Work order → Would you output, exactly as written, the line with "3; padding: 77px" and all lines after it to the end of the data below, and no others?

################

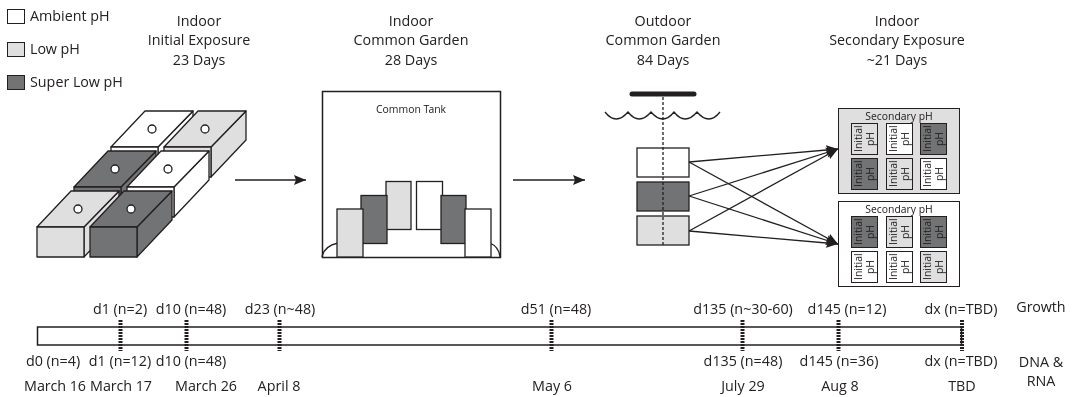
<!DOCTYPE html>
<html lang="en">
<head>
<meta charset="utf-8">
<title>pH exposure experiment timeline</title>
<style>
:root {
  --ink: #231f20;
  --ambient: #ffffff;
  --low: #dfdfe0;
  --super-low: #727374;
}
* { box-sizing: border-box; margin: 0; padding: 0; }
body { width: 1091px; height: 397px; overflow: hidden; background: #fff; }
.figure {
  position: relative; width: 1091px; height: 397px; overflow: hidden;
  color: var(--ink); font: 14.3px/20px "Open Sans", "Noto Sans", sans-serif;
}
.diagram { position: absolute; left: 0; top: 0; }
.ambient { fill: var(--ambient); background: var(--ambient); }
.low { fill: var(--low); background: var(--low); }
.super-low { fill: var(--super-low); background: var(--super-low); }

.legend {
  position: absolute; left: 7px; top: 6px; list-style: none;
  display: flex; flex-direction: column; gap: 13px;
}
.legend li { display: flex; align-items: center; gap: 5px; height: 20px; white-space: nowrap; }
.swatch { width: 18px; height: 15px; border: 1.5px solid var(--ink); }

.stage {
  position: absolute; left: var(--x); top: 11px; transform: translateX(-50%);
  font-size: 14.3px; font-weight: 400; line-height: 19.3px; text-align: center; white-space: nowrap;
}
.tank-name {
  position: absolute; left: 411px; top: 99px; transform: translateX(-50%);
  font-size: 10.4px; white-space: nowrap;
}

.plate {
  position: absolute; left: 838px; width: 122px; height: 86px;
  border: 1.5px solid var(--ink); padding: 0 12px;
}
.plate h3 { font-size: 10.4px; font-weight: 400; line-height: 14px; text-align: center; }
.wells {
  display: grid; grid-template-columns: repeat(3, 27px); grid-auto-rows: 32px;
  justify-content: space-between; row-gap: 3px;
}
.well {
  border: 1.5px solid var(--ink); writing-mode: vertical-rl; transform: rotate(180deg);
  display: flex; align-items: center; justify-content: center;
  font-size: 10.4px; line-height: 11.5px; text-align: center; white-space: nowrap;
}

.mark {
  position: absolute; left: var(--x); transform: translateX(-50%); white-space: nowrap;
}
.growth { top: 299px; }
.sequencing { top: 351px; }
.date { top: 376px; }
.row-name { position: absolute; left: 1041px; transform: translateX(-50%); text-align: center; line-height: 19px; white-space: nowrap; }
</style>
</head>
<body>
<main class="figure">
  <svg class="diagram" width="1091" height="397" viewBox="0 0 1091 397" fill="none" stroke="#231f20" stroke-width="1.3" aria-hidden="true">
    <defs>
      <marker id="arrowhead" markerUnits="userSpaceOnUse" markerWidth="13" markerHeight="12" refX="12" refY="6" orient="auto">
        <path d="M0 1 L12 6 L0 11 L2 6 Z" fill="#231f20" stroke="none"/>
      </marker>
      <g id="exposure-box" stroke-linejoin="round">
        <polygon points="47,0 82,-36 82,-7 47,30"/>
        <polygon points="0,0 34,-36 82,-36 47,0"/>
        <rect width="47" height="30"/>
        <circle cx="41" cy="-18" r="4" fill="#fff"/>
      </g>
    </defs>

    <g id="initial-exposure">
      <use href="#exposure-box" class="ambient" x="111" y="147"/>
      <use href="#exposure-box" class="low" x="164" y="147"/>
      <use href="#exposure-box" class="super-low" x="74" y="187"/>
      <use href="#exposure-box" class="ambient" x="127" y="187"/>
      <use href="#exposure-box" class="low" x="37" y="227"/>
      <use href="#exposure-box" class="super-low" x="90" y="227"/>
    </g>

    <g id="common-tank">
      <rect x="322.5" y="91.5" width="178" height="166" stroke-width="1.5"/>
      <path d="M322 257 Q324 246 338 243 M500 257 Q499 247 490 243"/>
      <rect class="low" x="386" y="181.5" width="25" height="48"/>
      <rect class="ambient" x="416.5" y="181.5" width="26" height="48"/>
      <rect class="super-low" x="361" y="195.5" width="26" height="48"/>
      <rect class="super-low" x="441" y="195.5" width="25" height="48"/>
      <rect class="low" x="337" y="209" width="26" height="48"/>
      <rect class="ambient" x="465" y="209" width="26" height="48"/>
    </g>

    <g id="outdoor-garden">
      <line x1="632" y1="94" x2="694" y2="94" stroke-width="5" stroke-linecap="round"/>
      <path d="M605 112 q11 14 23 0 q11 14 23 0 q12 14 23 0 q11 14 23 0 q12 14 23 0"/>
      <rect class="ambient" x="637" y="148" width="52" height="29"/>
      <rect class="super-low" x="637" y="182" width="52" height="29"/>
      <rect class="low" x="637" y="216" width="52" height="29"/>
      <line x1="663" y1="97" x2="663" y2="245" stroke-dasharray="3 2"/>
    </g>

    <g id="transfers" marker-end="url(#arrowhead)">
      <path d="M235 180 H306" marker-end="url(#arrowhead)"/>
      <path d="M513 180 H585" marker-end="url(#arrowhead)"/>
      <path d="M689 162 L838 149" marker-end="url(#arrowhead)"/>
      <path d="M689 196 L838 149" marker-end="url(#arrowhead)"/>
      <path d="M689 231 L838 149" marker-end="url(#arrowhead)"/>
      <path d="M689 162 L838 244" marker-end="url(#arrowhead)"/>
      <path d="M689 196 L838 244" marker-end="url(#arrowhead)"/>
      <path d="M689 231 L838 244" marker-end="url(#arrowhead)"/>
    </g>

    <g id="timeline">
      <rect x="37.5" y="327" width="924" height="18" stroke-width="1.5"/>
      <path d="M120.5 320 V351 M186.5 320 V351 M279.5 320 V351 M551.5 320 V351 M742.5 320 V351 M838.5 320 V351 M962 320 V351" stroke-width="4" stroke-dasharray="2 1"/>
    </g>
  </svg>

  <ul class="legend">
    <li><span class="swatch ambient"></span>Ambient pH</li>
    <li><span class="swatch low"></span>Low pH</li>
    <li><span class="swatch super-low"></span>Super Low pH</li>
  </ul>

  <h2 class="stage" style="--x:199px">Indoor<br>Initial Exposure<br>23 Days</h2>
  <h2 class="stage" style="--x:411px">Indoor<br>Common Garden<br>28 Days</h2>
  <h2 class="stage" style="--x:663px">Outdoor<br>Common Garden<br>84 Days</h2>
  <h2 class="stage" style="--x:897px">Indoor<br>Secondary Exposure<br>~21 Days</h2>

  <p class="tank-name">Common Tank</p>

  <section class="plate low" style="top:108px">
    <h3>Secondary pH</h3>
    <div class="wells">
      <div class="well low">Initial<br>pH</div>
      <div class="well ambient">Initial<br>pH</div>
      <div class="well super-low">Initial<br>pH</div>
      <div class="well super-low">Initial<br>pH</div>
      <div class="well low">Initial<br>pH</div>
      <div class="well ambient">Initial<br>pH</div>
    </div>
  </section>
  <section class="plate ambient" style="top:201px">
    <h3>Secondary pH</h3>
    <div class="wells">
      <div class="well super-low">Initial<br>pH</div>
      <div class="well low">Initial<br>pH</div>
      <div class="well super-low">Initial<br>pH</div>
      <div class="well ambient">Initial<br>pH</div>
      <div class="well ambient">Initial<br>pH</div>
      <div class="well low">Initial<br>pH</div>
    </div>
  </section>

  <p class="mark growth" style="--x:120px">d1 (n=2)</p>
  <p class="mark growth" style="--x:191px">d10 (n=48)</p>
  <p class="mark growth" style="--x:280px">d23 (n~48)</p>
  <p class="mark growth" style="--x:556px">d51 (n=48)</p>
  <p class="mark growth" style="--x:743px">d135 (n~30-60)</p>
  <p class="mark growth" style="--x:847px">d145 (n=12)</p>
  <p class="mark growth" style="--x:961px">dx (n=TBD)</p>
  <p class="row-name" style="top:297px">Growth</p>

  <p class="mark sequencing" style="--x:53px">d0 (n=4)</p>
  <p class="mark sequencing" style="--x:120px">d1 (n=12)</p>
  <p class="mark sequencing" style="--x:191px">d10 (n=48)</p>
  <p class="mark sequencing" style="--x:743px">d135 (n=48)</p>
  <p class="mark sequencing" style="--x:839px">d145 (n=36)</p>
  <p class="mark sequencing" style="--x:961px">dx (n=TBD)</p>
  <p class="row-name" style="top:352px">DNA &amp;<br>RNA</p>

  <p class="mark date" style="--x:55px">March 16</p>
  <p class="mark date" style="--x:121px">March 17</p>
  <p class="mark date" style="--x:206px">March 26</p>
  <p class="mark date" style="--x:279px">April 8</p>
  <p class="mark date" style="--x:552px">May 6</p>
  <p class="mark date" style="--x:743px">July 29</p>
  <p class="mark date" style="--x:840px">Aug 8</p>
  <p class="mark date" style="--x:962px">TBD</p>
</main>
</body>
</html>
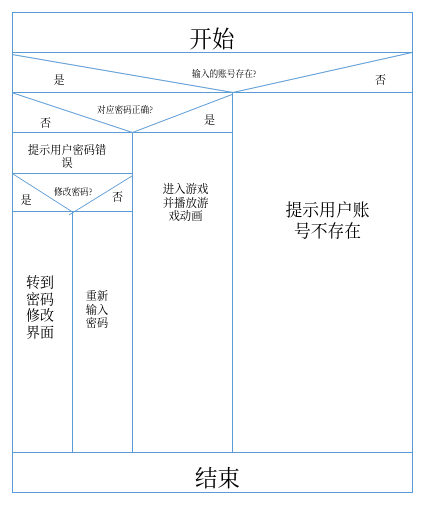
<!DOCTYPE html>
<html lang="zh-CN">
<head>
<meta charset="utf-8">
<title>登录流程 N-S 图</title>
<style>
:root { --line: #5b9bd5; --paper: #fff; --ink: #000; }
* { box-sizing: border-box; margin: 0; padding: 0; }
body {
  position: relative; width: 426px; height: 505px; overflow: hidden;
  background: var(--paper); color: var(--ink);
  font-family: "Noto Serif CJK SC", "Noto Serif CJK JP", serif;
}
.chart {
  position: absolute; left: 12px; top: 12px; width: 401px; height: 481px;
  display: grid; gap: 1px; padding: 1px; background: var(--line);
  grid-template-columns: 59px 59px 99px 179px;
  grid-template-rows: 39px 39px 39px 40px 37px 240px 39px;
}
.cell {
  position: relative; display: flex; justify-content: center; align-items: flex-start;
  background: var(--paper); text-align: center; white-space: nowrap;
}
.start { grid-area: 1 / 1 / 2 / 5; padding: 13px 1px 0 0; font-size: 22.4px; line-height: 22px; }
.account { grid-area: 2 / 1 / 3 / 5; }
.password { grid-area: 3 / 1 / 4 / 4; }
.wrong { grid-area: 4 / 1 / 5 / 3; padding: 10px 11px 0 0; font-size: 11.2px; line-height: 12.5px; }
.change { grid-area: 5 / 1 / 6 / 3; }
.redirect { grid-area: 6 / 1 / 7 / 2; padding: 61px 5px 0 0; font-size: 14px; line-height: 16.7px; }
.retry { grid-area: 6 / 2 / 7 / 3; padding: 77px 11px 0 0; font-size: 11.2px; line-height: 13.5px; }
.enter { grid-area: 4 / 3 / 7 / 4; padding: 49px 0 0 6px; font-size: 11.4px; line-height: 13.6px; }
.missing { grid-area: 3 / 4 / 7 / 5; padding: 106px 0 0 10px; font-size: 16.8px; line-height: 21px; }
.end { grid-area: 7 / 1 / 8 / 5; padding: 12px 0 0 10px; font-size: 22.4px; line-height: 22px; }
.question, .answer { position: absolute; left: var(--x); top: var(--y); }
.question { font-size: 8.7px; line-height: 10px; }
.answer { font-size: 11px; line-height: 12px; }
.branches { position: absolute; left: 0; top: 0; fill: none; stroke: var(--line); stroke-width: 1; }
</style>
</head>
<body>
<main class="chart">
  <section class="cell start"><p>开始</p></section>

  <section class="cell account">
    <p class="question" style="--x:179px;--y:15px">输入的账号存在?</p>
    <p class="answer" style="--x:40.5px;--y:20px">是</p>
    <p class="answer" style="--x:362px;--y:20px">否</p>
  </section>

  <section class="cell password">
    <p class="question" style="--x:84px;--y:11px">对应密码正确?</p>
    <p class="answer" style="--x:27px;--y:23px">否</p>
    <p class="answer" style="--x:191px;--y:20px">是</p>
  </section>

  <section class="cell wrong"><p>提示用户密码错<br>误</p></section>

  <section class="cell change">
    <p class="question" style="--x:41px;--y:12px">修改密码?</p>
    <p class="answer" style="--x:7.5px;--y:19px">是</p>
    <p class="answer" style="--x:99px;--y:16px">否</p>
  </section>

  <section class="cell redirect"><p>转到<br>密码<br>修改<br>界面</p></section>
  <section class="cell retry"><p>重新<br>输入<br>密码</p></section>
  <section class="cell enter"><p>进入游戏<br>并播放游<br>戏动画</p></section>
  <section class="cell missing"><p>提示用户账<br>号不存在</p></section>
  <section class="cell end"><p>结束</p></section>
</main>

<svg class="branches" width="426" height="505" viewBox="0 0 426 505" aria-hidden="true">
  <polyline points="12,54.5 233,92.5 412,52.5"/>
  <polyline points="13,93 132.5,132.5 232,94.5"/>
  <line x1="13" y1="174" x2="72.5" y2="212"/>
  <line x1="132" y1="176" x2="69" y2="215"/>
</svg>
</body>
</html>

################

Solution to the exercise →
.retry { grid-area: 6 / 2 / 7 / 3; padding: 77px 11px 0 0; font-size: 11.2px; line-height: 13.5px; }
.enter { grid-area: 4 / 3 / 7 / 4; padding: 49px 0 0 6px; font-size: 11.4px; line-height: 13.6px; }
.missing { grid-area: 3 / 4 / 7 / 5; padding: 106px 0 0 10px; font-size: 16.8px; line-height: 21px; }
.end { grid-area: 7 / 1 / 8 / 5; padding: 12px 0 0 10px; font-size: 22.4px; line-height: 22px; }
.question, .answer { position: absolute; left: var(--x); top: var(--y); }
.question { font-size: 8.7px; line-height: 10px; }
.answer { font-size: 11px; line-height: 12px; }
.branches { position: absolute; left: 0; top: 0; fill: none; stroke: var(--line); stroke-width: 1; }
</style>
</head>
<body>
<main class="chart">
  <section class="cell start"><p>开始</p></section>

  <section class="cell account">
    <p class="question" style="--x:179px;--y:15px">输入的账号存在?</p>
    <p class="answer" style="--x:40.5px;--y:20px">是</p>
    <p class="answer" style="--x:362px;--y:20px">否</p>
  </section>

  <section class="cell password">
    <p class="question" style="--x:84px;--y:11px">对应密码正确?</p>
    <p class="answer" style="--x:27px;--y:23px">否</p>
    <p class="answer" style="--x:191px;--y:20px">是</p>
  </section>

  <section class="cell wrong"><p>提示用户密码错<br>误</p></section>

  <section class="cell change">
    <p class="question" style="--x:41px;--y:12px">修改密码?</p>
    <p class="answer" style="--x:7.5px;--y:19px">是</p>
    <p class="answer" style="--x:99px;--y:16px">否</p>
  </section>

  <section class="cell redirect"><p>转到<br>密码<br>修改<br>界面</p></section>
  <section class="cell retry"><p>重新<br>输入<br>密码</p></section>
  <section class="cell enter"><p>进入游戏<br>并播放游<br>戏动画</p></section>
  <section class="cell missing"><p>提示用户账<br>号不存在</p></section>
  <section class="cell end"><p>结束</p></section>
</main>

<svg class="branches" width="426" height="505" viewBox="0 0 426 505" aria-hidden="true">
  <polyline points="12,54.5 233,92.5 412,52.5"/>
  <polyline points="13,93 132.5,132.5 232,94.5"/>
  <line x1="13" y1="174" x2="72.5" y2="212"/>
  <line x1="132" y1="176" x2="69" y2="215"/>
</svg>
</body>
</html>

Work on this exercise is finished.